Yet with strong public backlash, both Ko and Lai may be misreading the current sentiments of Taiwanese society, whether this is a reaction prompted because of Taiwanese identity or present views in society of what Taiwan’s international status should be. Seeing as Ko and Tsai Ing-Wen both rode into power on the wave of youth support after the Sunflower Movement, itself a strong expression of anxiety over Taiwan’s relation with China, present Taiwanese society may simply chafe too much at the suggestion of continued ties which bind with China to accept their formulas aimed at placating China while maintaining Taiwan’s current de facto independence which nonetheless feel to many as giving up too much of Taiwan’s dignity or otherwise denigrating Taiwan’s hard-fought-for sovereignty. This comes at a time when China is applying more diplomatic than pressure on Taiwan and is probably directly related to this fact. After all, calls for the political “normalization” of Taiwan have been on the uptick since Taiwan’s loss of diplomatic allies as Panama due to Chinese influence.  

In particular, Ko is highly at risk of incurring public anger, because part of his reason for fawning behavior towards China is because Ko has banked much on Chinese participation in the 2017 Taipei Universiade, an international sporting event for young athletes held every two years, and of which Taipei is to be the site of the 2017 Universiade. China has already backed out of team events in the Universiade, but will still be sending individual athletes to the competition.

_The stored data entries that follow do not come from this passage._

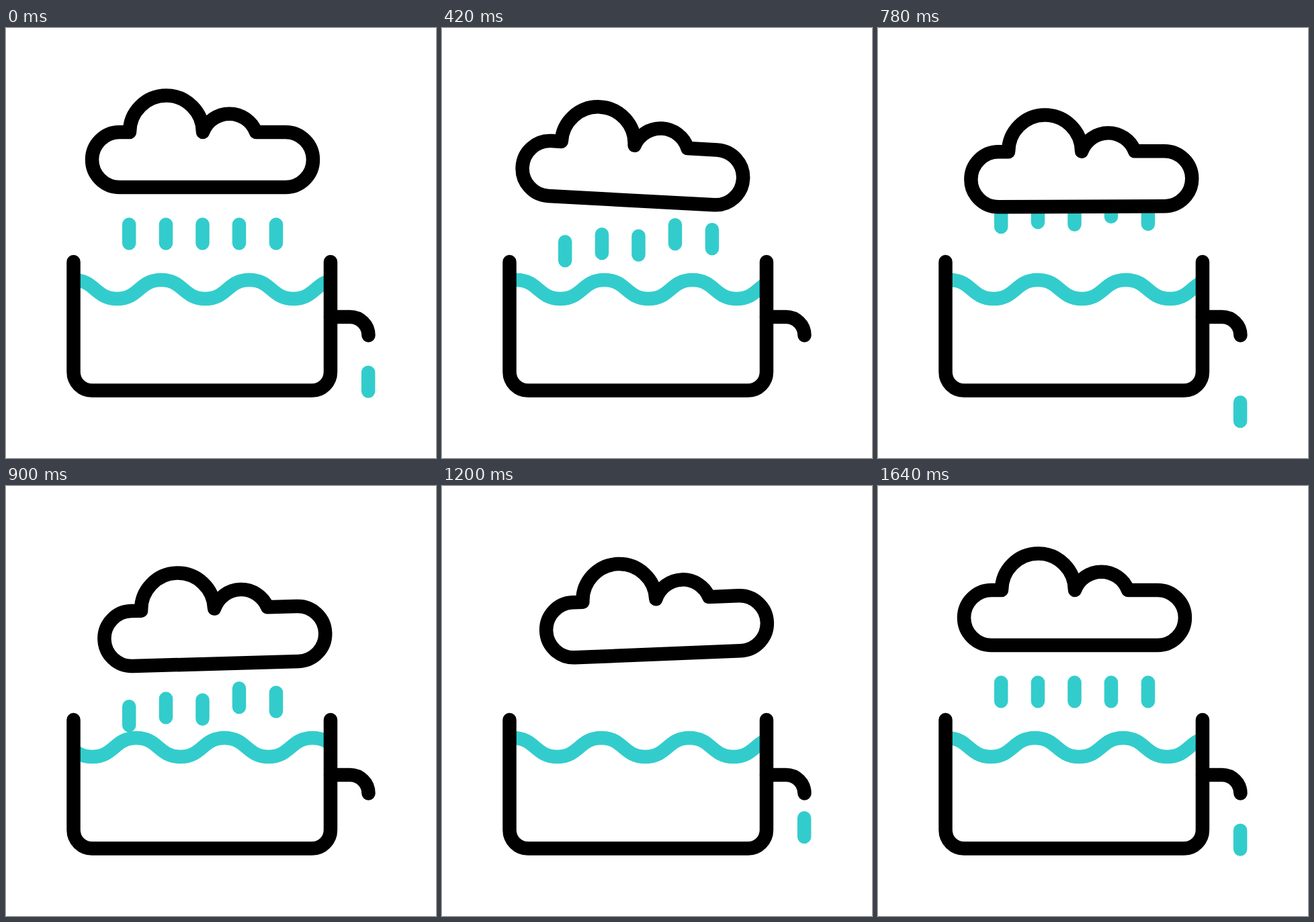
An HTML page for the animation above (2400 ms loop, 640 by 640 pixels).

```html
<!DOCTYPE html>
<html lang="en">
<head>
<meta charset="utf-8">
<title>Rainwater tank</title>
<style>
  html, body { margin: 0; height: 100%; overflow: hidden; background: #fff; }
  svg { display: block; width: 100vw; height: 100vh; }
  path { fill: none; stroke: #000; stroke-width: 20.5; stroke-linecap: round; stroke-linejoin: round; }
  .water path { stroke: #3cc; }
  #cloud { fill: #fff; }
</style>
</head>
<body>
<svg viewBox="0 0 640 640">
  <clipPath id="inside"><rect x="100" y="300" width="383" height="240"/></clipPath>
  <g class="water">
    <g clip-path="url(#inside)"><path id="wave"/></g>
    <path id="rain"/>
    <path id="drip"/>
  </g>
  <path d="M100.5 348V512a27.5 27.5 0 0 0 27.5 27.5H455.5a27.5 27.5 0 0 0 27.5-27.5V348"/>
  <path d="M483 430H512a27.5 27.5 0 0 1 27.5 27.5"/>
  <path id="cloud" d="M169 155H184A54.5 54.5 0 0 1 293 155A42.2 42.2 0 0 1 372 155H416a41 41 0 0 1 0 82H169a41 41 0 0 1 0-82Z"/>
</svg>
<script>
const LOOP = 2400, STEP = 20, MOTION_END = 1640;
const WAVELENGTH = 131.2;
const DROP_LENGTH = 27.75, REST = 292.5, CLOUD_Y = 226;
const TAP_Y = 457.5, DRIP_REST = 540.5, DRIP_END = 604;

// x, lowest point, fall speed (px/ms), bottom at 420 ms, time the first drop is gone
const DROPS = [
  [183.2, 390, 0.5, 346, 250],
  [238, 400, 0.46, 335, 240],
  [292.5, 385, 0.45, 337.5, 290],
  [347, 382, 0.402, 321, 295],
  [402, 372.5, 0.362, 328, 295]
];

// time, x, y
const DRIFT = [
  [0, 0, 0], [120, -5.3, 4.4], [260, -8.6, 11], [420, -8.6, 19.7], [640, 1, 27.7],
  [900, 18.3, 27.5], [1080, 26.3, 19.5], [1200, 27, 13.3], [1420, 17, 1.8],
  [1540, 8, -0.8], [1640, 0, 0]
];

// time, degrees
const TILT = [[0, 0], [400, 3.1], [1080, -2.6], [1640, 0]];

const el = id => document.getElementById(id);
const clamp = (v, lo = 0, hi = 1) => Math.min(hi, Math.max(lo, v));
const mix = (a, b, p) => a + (b - a) * p;
const progress = (t, from, to) => clamp((t - from) / (to - from));

// cubic-bezier(1/6, 0, 5/6, 1)
function softEase(x) {
  let lo = 0, hi = 1;
  for (let i = 0; i < 24; i++) {
    const u = (lo + hi) / 2;
    const bx = u * (1 - u) ** 2 / 2 + 2.5 * u * u * (1 - u) + u ** 3;
    if (bx < x) lo = u; else hi = u;
  }
  return lo * lo * (3 - 2 * lo);
}

function segment(keys, t) {
  let i = 0;
  while (i < keys.length - 2 && t >= keys[i + 1][0]) i++;
  return i;
}

function spline(keys, t, axis) {
  const i = segment(keys, t), last = keys.length - 1;
  const slope = k => {
    const a = keys[Math.max(0, k - 1)], b = keys[Math.min(last, k + 1)];
    return (b[axis] - a[axis]) / (b[0] - a[0]);
  };
  const a = keys[i], b = keys[i + 1], span = b[0] - a[0], u = (t - a[0]) / span;
  return mix(a[axis], b[axis], u * u * (3 - 2 * u))
    + span * u * (1 - u) * (slope(i) * (1 - u) - slope(i + 1) * u);
}

function tilt(t) {
  const i = segment(TILT, t), a = TILT[i], b = TILT[i + 1];
  return mix(a[1], b[1], (1 - Math.cos(Math.PI * progress(t, a[0], b[0]))) / 2);
}

// A streak of water, cut off at both ends of its track
function streak(x, top, bottom, from, to) {
  if (bottom <= from || top >= to) return "";
  return `M${x} ${Math.max(top, from)}V${Math.min(bottom, to) + 0.01}`;
}

function rainPath(t) {
  return DROPS.map(([x, end, speed, bottomAt420, gone]) => {
    let d = "";
    if (t < gone) {
      const p = t / gone;
      d += streak(x, mix(REST, end, p), mix(REST + DROP_LENGTH, end, p), CLOUD_Y, end);
    }
    for (const start of [0, 460]) {
      const bottom = bottomAt420 + speed * (t - start - 420);
      d += streak(x, bottom - DROP_LENGTH, bottom, CLOUD_Y, end);
    }
    const p = softEase(progress(t, 1160, 1610));
    return d + streak(x, mix(CLOUD_Y, REST, p), mix(CLOUD_Y, REST + DROP_LENGTH, p), CLOUD_Y, end);
  }).join("");
}

function dripPath(t) {
  const drop = (bottom, end) => streak(539.2, bottom - DROP_LENGTH, bottom, TAP_Y, end);
  const settle = 1 - (1 - progress(t, 1000, 1380)) ** 2;
  return drop(DRIP_REST + 0.4 * t, 593)
    + drop(522 + 0.45 * (t - 640), DRIP_END)
    + drop(mix(TAP_Y, DRIP_REST, settle), DRIP_END);
}

function wavePath(t) {
  const shift = 391 * softEase(progress(t, 0, 1240)) % WAVELENGTH;
  const half = WAVELENGTH / 2, q = half / 2;
  const cycle = `c${q} 0 ${q} 28 ${half} 28s${q}-28 ${half}-28`;
  return `M${231 - 2 * WAVELENGTH - shift} 375` + cycle.repeat(6);
}

function draw(now) {
  const t = Math.min(Math.floor(now % LOOP / STEP) * STEP, MOTION_END);
  el("wave").setAttribute("d", wavePath(t));
  el("rain").setAttribute("d", rainPath(t));
  el("drip").setAttribute("d", dripPath(t));
  el("cloud").setAttribute("transform",
    `translate(${spline(DRIFT, t, 1)} ${spline(DRIFT, t, 2)}) rotate(${tilt(t)} 292.5 196)`);
}

let began;
function frame(now) {
  began ??= now;
  draw(now - began);
  requestAnimationFrame(frame);
}
draw(0);
requestAnimationFrame(frame);
</script>
</body>
</html>
```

Ko very probably hopes to use the Universiade as an opportunity to put Taiwan on the world stage, as well as possibly to demonstrate Taiwan’s de facto independence from China, yet this already seems highly likely to fail. To begin with, few international events as large-scale Universiade occur in Taiwan, but the Universiade is simply not internationally well known enough as an event to accomplish Ko’s aims. Ko is in all likelihood banking a large degree of his political credibility on an event which will not be successful and, despite prominent advertising for the Universiade well over a year before it is to take place, ticket sales have been low so far. Moreover, in the process of attempting to secure Chinese participation, Ko acts in a way that members of Taiwanese society perceive as denigrating to Taiwan more than anything else, this will lead to strong backlash.

Ko Wen-Je. Photo credit: Taipei City Government

As for Lai, Lai stands greater chances of extricating himself from the dilemma he has put himself in than Ko, given that while Lai has also visited China in an official capacity before, he did not make statements as denigrating as Ko’s. Likewise, unlike Ko, Lai has been explicit in his advocacy of Taiwanese independence, whereas Ko has provoked confusion for praise for dictators of the authoritarian period as Chiang Ching-Kuo as a model of governance to be emulated, as well as other gaffes and misstatements.

But, again, it may be a sign of current trends in Taiwanese identity that even politicians with a solid history of pro-Taiwan stances in the manner of Ko and Lai receive backlash for coming off as too uncritically friendly towards China in the public eye. This may be a telling sign, but will it be one which even politicians as high-profile as Ko and Lai misread? One wonders. Certainly, this could have implications for more mainstream DPP politicians down the line, if this allows the NPP or other parties to attract public support through firmer support of Taiwanese independence. However, such developments remain to be seen.